If aldermen do not want to place a measure before voters, Roby emphasized that they need to include enough money in each year’s budget for facilities so that the list of capital improvements does not keep growing at an unsustainable rate.

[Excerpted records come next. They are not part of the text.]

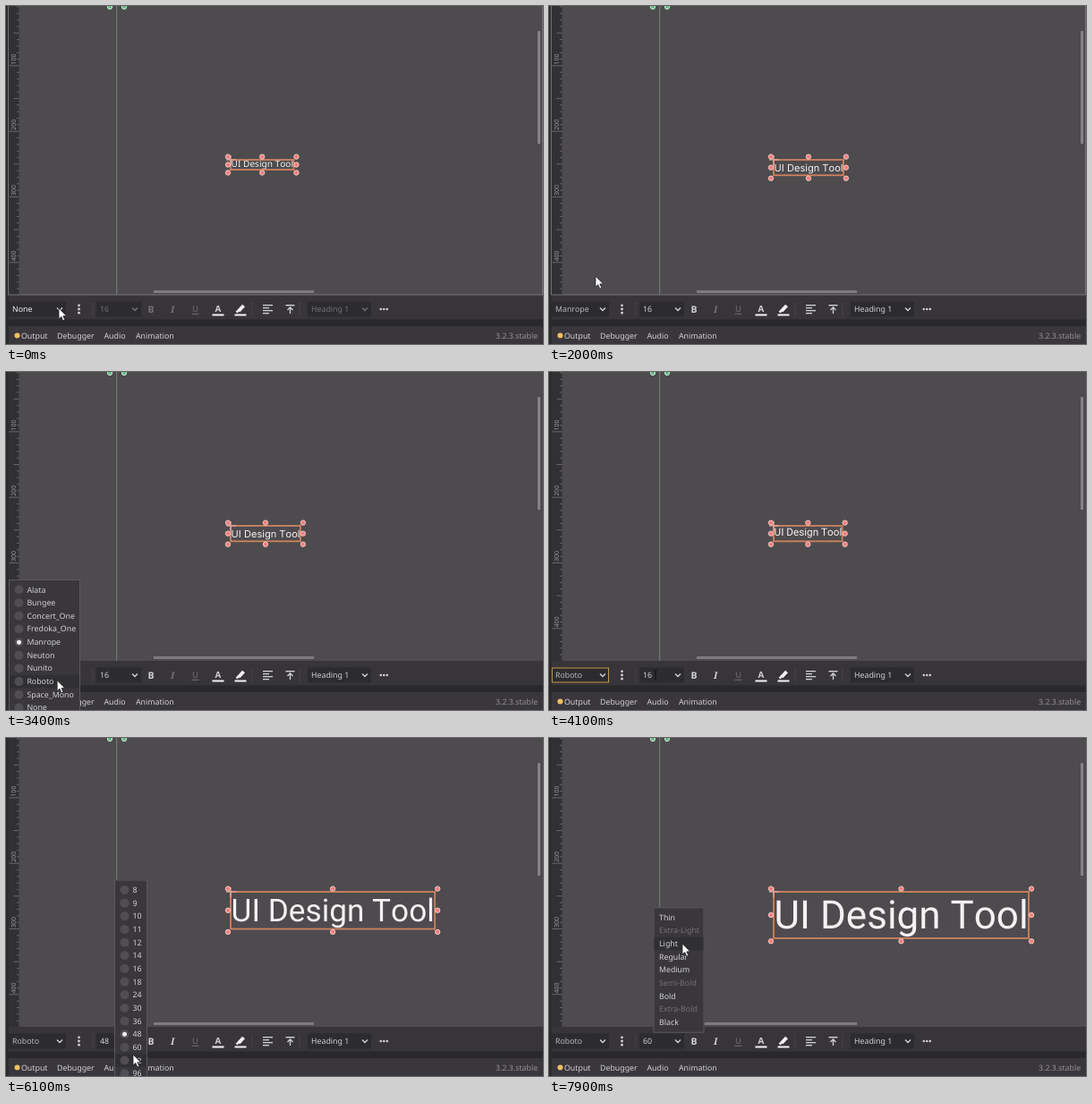
An HTML page with a canvas for the animation above (8 s loop, 600 by 378 pixels).

```html
<!DOCTYPE html>
<html lang="en">
<head>
<meta charset="utf-8">
<title>Text tool</title>
<style>
html, body { margin: 0; height: 100%; overflow: hidden; background: #4d4b4e; }
canvas { display: block; width: 600px; height: 378px; }
</style>
</head>
<body>
<canvas id="stage"></canvas>
<script>
const LOOP = 8000, STEP = 100, MOVE = 450, ROW = 14.66, ZOOM = 0.7333;
const UI = '"Noto Sans", sans-serif';
const ON = '#d2d1d3', OFF = '#737175', BRIGHT = '#f3f1f2';
const PANEL = '#373539', FIELD = '#2c2b2e', FOCUS = '#c39a4b';
const stage = document.getElementById('stage');
const c = stage.getContext('2d');
const ratio = window.devicePixelRatio || 1;
stage.width = 600 * ratio;
stage.height = 378 * ratio;

const fontMenu = {
  x: 3, y: 232, w: 80, radio: true, open: [[200, 1000], [1500, 2000], [2400, 3500]],
  items: 'Alata Bungee Concert_One Fredoka_One Manrope Neuton Nunito Roboto Space_Mono None'.split(' ')
};
const sizeMenu = {
  x: 121, y: 158.5, w: 37, radio: true, open: [[4500, 5100], [5700, 6600]],
  items: '8 9 10 11 12 14 16 18 24 30 36 48 60 72 96'.split(' ')
};
const weightMenu = {
  x: 116.5, y: 189.3, w: 57, open: [[7300, LOOP]],
  items: 'Thin Extra-Light Light Regular Medium Semi-Bold Bold Extra-Bold Black'.split(' '),
  disabled: /Extra|Semi/
};

// Label metrics in multiples of the text size
const styles = {
  None: { face: UI, scale: 0.861, base: 0.71, height: 0.94 },
  Bungee: { face: 'Inter, sans-serif', weight: 900, scale: 1.07, base: 0.92, height: 1.11, caps: true },
  Manrope: { face: 'Inter, sans-serif', scale: 0.946, base: 1.11, height: 1.475 },
  Roboto: { face: 'Roboto, sans-serif', scale: 1, base: 0.94, height: 1.18, minHeight: 17.3 }
};

const rowY = (menu, i) => menu.y + 11.5 + i * ROW;
const onItem = (menu, item, x) => [x, rowY(menu, menu.items.indexOf(item))];
const within = (t, spans) => spans.some(([a, b]) => t >= a && t < b);

// Pointer moves: start time and destination
const fontArrow = [59, 338];
const moves = [
  [-MOVE, fontArrow],
  [450, onItem(fontMenu, 'Bungee', 53)],
  [1100, fontArrow],
  [1550, onItem(fontMenu, 'Manrope', 52)],
  [2000, [58, 336]],
  [3050, onItem(fontMenu, 'Roboto', 57)],
  [3600, [119, 339]],
  [4100, [145, 338]],
  [4600, onItem(sizeMenu, '48', 146)],
  [5650, [142, 354]],
  [6150, onItem(sizeMenu, '60', 145)],
  [6700, [160, 338]],
  [7450, onItem(weightMenu, 'Light', 149)]
];

function pointerAt(t) {
  let [x, y] = fontArrow;
  for (const [start, [toX, toY]] of moves) {
    const u = Math.min(1, Math.max(0, (t - start) / MOVE)), k = u * u * (3 - 2 * u);
    x += (toX - x) * k;
    y += (toY - y) * k;
  }
  return [x, y];
}

function rect(x, y, w, h, color) {
  c.fillStyle = color;
  c.fillRect(x, y, w, h);
}

function frame(x, y, w, h, color, width = 1) {
  c.strokeStyle = color;
  c.lineWidth = width;
  c.strokeRect(x, y, w, h);
}

function line(color, width, ...pts) {
  c.strokeStyle = color;
  c.lineWidth = width;
  c.beginPath();
  pts.forEach(p => c.lineTo(...p));
  c.stroke();
}

function dot(x, y, r, color, edge) {
  c.beginPath();
  c.arc(x, y, r, 0, 7);
  c.fillStyle = color;
  c.fill();
  if (!edge) return;
  c.strokeStyle = edge;
  c.lineWidth = 1;
  c.stroke();
}

function text(s, x, y, color = ON, font = '8.8px ' + UI) {
  c.font = font;
  c.fillStyle = color;
  c.fillText(s, x, y);
}

function dropdown(label, x, w, color, arrowColor = color) {
  rect(x, 330.5, w, 17, FIELD);
  text(label, x + 4, 342, color);
  const mid = x + w - 7;
  line(arrowColor, 1.4, [mid - 3, 337.5], [mid, 340.5], [mid + 3, 337.5]);
}

function drawRuler() {
  rect(0, 0, 3, 378, '#2b2a2d');
  rect(3, 0, 11.5, 323, '#313033');
  for (let i = 1; i < 45; i++) {
    const y = i * 10 * ZOOM - 6.9, len = i % 10 ? i % 5 ? 2.5 : 6 : 11;
    rect(14.5 - len, y, len, 0.8, '#767478');
    if (i % 10) continue;
    c.save();
    c.translate(10.5, y - 1);
    c.rotate(-Math.PI / 2);
    text(i * 10, 0, 0, '#99979b', '7px ' + UI);
    c.restore();
  }
}

function drawLabel(font, size) {
  const x = 251, y = 172, px = size * ZOOM;
  const { face, weight = 400, scale, base, height, caps, minHeight = 0 } = styles[font];
  const s = caps ? 'UI DESIGN TOOL' : 'UI Design Tool';
  text(s, x + 0.6, y + px * base, BRIGHT, `${weight} ${px * scale}px ${face}`);
  const w = c.measureText(s).width + 1, h = Math.max(minHeight, px * height);
  frame(x, y, w, h, '#cf825f', 1.8);
  line('#e7aaa4', 1.2, [x - 5, y], [x + 6, y]);
  line('#e7aaa4', 1.2, [x, y - 5], [x, y + 6]);
  for (const i of [0, 0.5, 1]) for (const j of [0, 0.5, 1]) {
    if (i !== 0.5 || j !== 0.5)
      dot(x - 3 + i * (w + 6), y - 3.4 + j * (h + 6.8), 2.7, '#ee7f7c', '#f6c7c4');
  }
}

function drawCanvasArea(font, size) {
  rect(0, 0, 600, 378, '#4d4b4e');
  drawRuler();
  rect(123.2, 0, 1, 323, '#78827a');
  for (const x of [116, 132]) dot(x, 1, 2.6, '#64bd83', '#cfead8');
  rect(165, 318, 179, 3, '#7d7b7e');
  rect(594, 28, 3, 126, '#858386');
  drawLabel(font, size);
}

function drawIcons(styled, italic) {
  for (const i of [-1, 0, 1]) {
    dot(81.5, 339 + i * 4.2, 1.4, ON);
    dot(422.3 + i * 3.5, 339, 1.3, ON);
  }
  text('B', 158.5, 342.8, styled, '900 10.5px ' + UI);
  text('I', 184, 342.8, italic, 'italic bold 10.5px "Noto Serif", serif');
  text('U', 208, 342, OFF, '9.5px ' + UI);
  rect(207.5, 343.8, 8, 1, OFF);
  text('A', 233.6, 341.8, ON, 'bold 9.8px ' + UI);
  for (const x of [230.5, 255.5]) rect(x, 344.5, 13, 2, BRIGHT);
  line(BRIGHT, 4, [260, 341], [265.5, 335]);
  line(BRIGHT, 2.5, [257.5, 342.5], [260.5, 340]);
  for (let i = 0; i < 4; i++) rect(287, 334 + i * 3, i % 2 ? 7 : 11, 1.3, ON);
  rect(312.5, 334, 10, 1.4, ON);
  line(ON, 1.3, [317.5, 344], [317.5, 337]);
  line(ON, 1.3, [314.5, 340], [317.5, 337], [320.5, 340]);
  for (const x of [96.5, 274.5, 327.5]) rect(x, 331, 1, 16, '#464449');
}

function drawToolbar(t, font, size, pointer) {
  const styled = font === 'None' ? OFF : ON;
  const hover = pointer[0] < 68 && pointer[1] > 330;
  rect(3, 323, 597, 28, PANEL);
  rect(0, 350.5, 600, 7.5, '#29282b');
  rect(3, 358, 597, 20, '#39373b');
  if (font !== 'Roboto' && !within(t, fontMenu.open))
    frame(2.5, -1, 597, 324, '#757377');

  dropdown(font, 3, 64, hover ? BRIGHT : '#bab8bc', ON);
  dropdown(size, 101, 50, styled);
  dropdown('Heading 1', 337, 71, styled);
  if (within(t, [[3500, 4400]])) frame(3.5, 331, 63, 16, FOCUS);
  if (within(t, [[5100, 5700]])) frame(137, 331, 14, 16, FOCUS);
  drawIcons(styled, font === 'Roboto' ? ON : OFF);

  dot(12.5, 368.5, 3, '#f1bf62');
  text('Output', 17, 371.5);
  text('Debugger', 57, 371.5);
  text('Audio', 109.5, 371.5);
  text('Animation', 145, 371.5);
  text('3.2.3.stable', 547, 371.5, '#939195');
}

function drawMenu({ x, y, w, items, radio, disabled }, picked, [px, py]) {
  const h = items.length * ROW + 8.5;
  rect(x, y, w, h, '#39373b');
  frame(x + 0.5, y + 0.5, w - 1, h - 1, '#5a585c');
  items.forEach((item, i) => {
    const mid = rowY({ y }, i), off = disabled?.test(item);
    const hover = px > x && px < x + w && Math.abs(py - mid) < ROW / 2;
    if (hover && !off) rect(x + 1, mid - ROW / 2, w - 2, ROW, '#302f32');
    if (radio) dot(x + 11.5, mid, 5, '#504e52');
    if (item === picked) dot(x + 11.5, mid, 2.5, BRIGHT);
    text(item, x + (radio ? 20.4 : 6.5), mid + 3, off ? OFF : ON);
  });
}

function drawPointer(x, y, beam) {
  if (beam) {
    line('#18171a', 1.4, [x, y - 5], [x, y + 5]);
    for (const end of [y - 5, y + 5]) line('#18171a', 1, [x - 2, end], [x + 2, end]);
    return;
  }
  c.beginPath();
  [[0, 0], [0, 12], [2.8, 9.5], [4.8, 14], [6.8, 13], [4.8, 8.8], [8.6, 8.6]]
    .forEach(([dx, dy]) => c.lineTo(x + dx, y + dy));
  c.closePath();
  c.fillStyle = '#fff';
  c.fill();
  c.strokeStyle = '#242326';
  c.lineWidth = 0.8;
  c.stroke();
}

function draw(t) {
  const font = t < 1000 ? 'None' : t < 2000 ? 'Bungee' : t < 3500 ? 'Manrope' : 'Roboto';
  const size = t < 5100 ? '16' : t < 6600 ? '48' : '60';
  const pointer = pointerAt(t), [x, y] = pointer;
  c.setTransform(ratio, 0, 0, ratio, 0, 0);
  c.textRendering = 'geometricPrecision';
  c.fontKerning = 'none';
  drawCanvasArea(font, size);
  drawToolbar(t, font, size, pointer);
  const menu = [fontMenu, sizeMenu, weightMenu].find(m => within(t, m.open));
  if (menu) drawMenu(menu, menu === fontMenu ? font : size, pointer);
  drawPointer(x, y, !menu && x > 101 && x < 136 && y > 330);
}

const start = performance.now();
function tick() {
  const t = (performance.now() - start) % LOOP;
  draw(Math.floor(t / STEP) * STEP);
  requestAnimationFrame(tick);
}
tick();
</script>
</body>
</html>
```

Even without a dedicated tax, if money is allocated each year to facilities the board could maybe whittle away the list in five or six years, Roby said, noting that the list was much lower when he was an alderman.

But between then and now, the economy took a turn for the worse and Crestwood Plaza closed, he added.

“This number was down to $240,000, and it’s climbed to $1.9 million,” Roby said. “A lot of that is we’ve been through some tough times.”

Ayouaz distributed 500 fliers for the event, and eight citizens attended the meeting, including two former Ward 4 Aldermen, Steve Nieder and Michael Vincent.

Resident John Bell told Roby that any request for the public to increase taxes will be doomed if the city approves the $28 million in tax incentives, including tax-increment financing, or TIF, requested by the owner of the former mall, UrbanStreet, for a $100 million redevelopment plan.

“Any tax appeal will be dead in the water if in the interim — before, during or after this development — the city decides to give away $28 million, $2.8 million or $1 in taxes that are forfeited at the very time that there will be an increased pressure on police and fire and public works to serve that development,” Bell said.

Roby contrasted taxes paid by Crestwood residents to Affton residents, who pay $1.24 per $100 of assessed valuation to the Affton Fire Protection District, and Sunset Hills residents, who pay the Fenton Fire Protection District $1.04 or Mehlville 71 cents.

“We had a cash cow in Crestwood mall, and now that the mall’s gone, we’re still paying that same low tax,” he said. “And you’re getting four different services for that, your police, your fire, your parks and your streets, public works. If you divided those by four, that’s 6 cents for fire service. It’s pretty cheap.”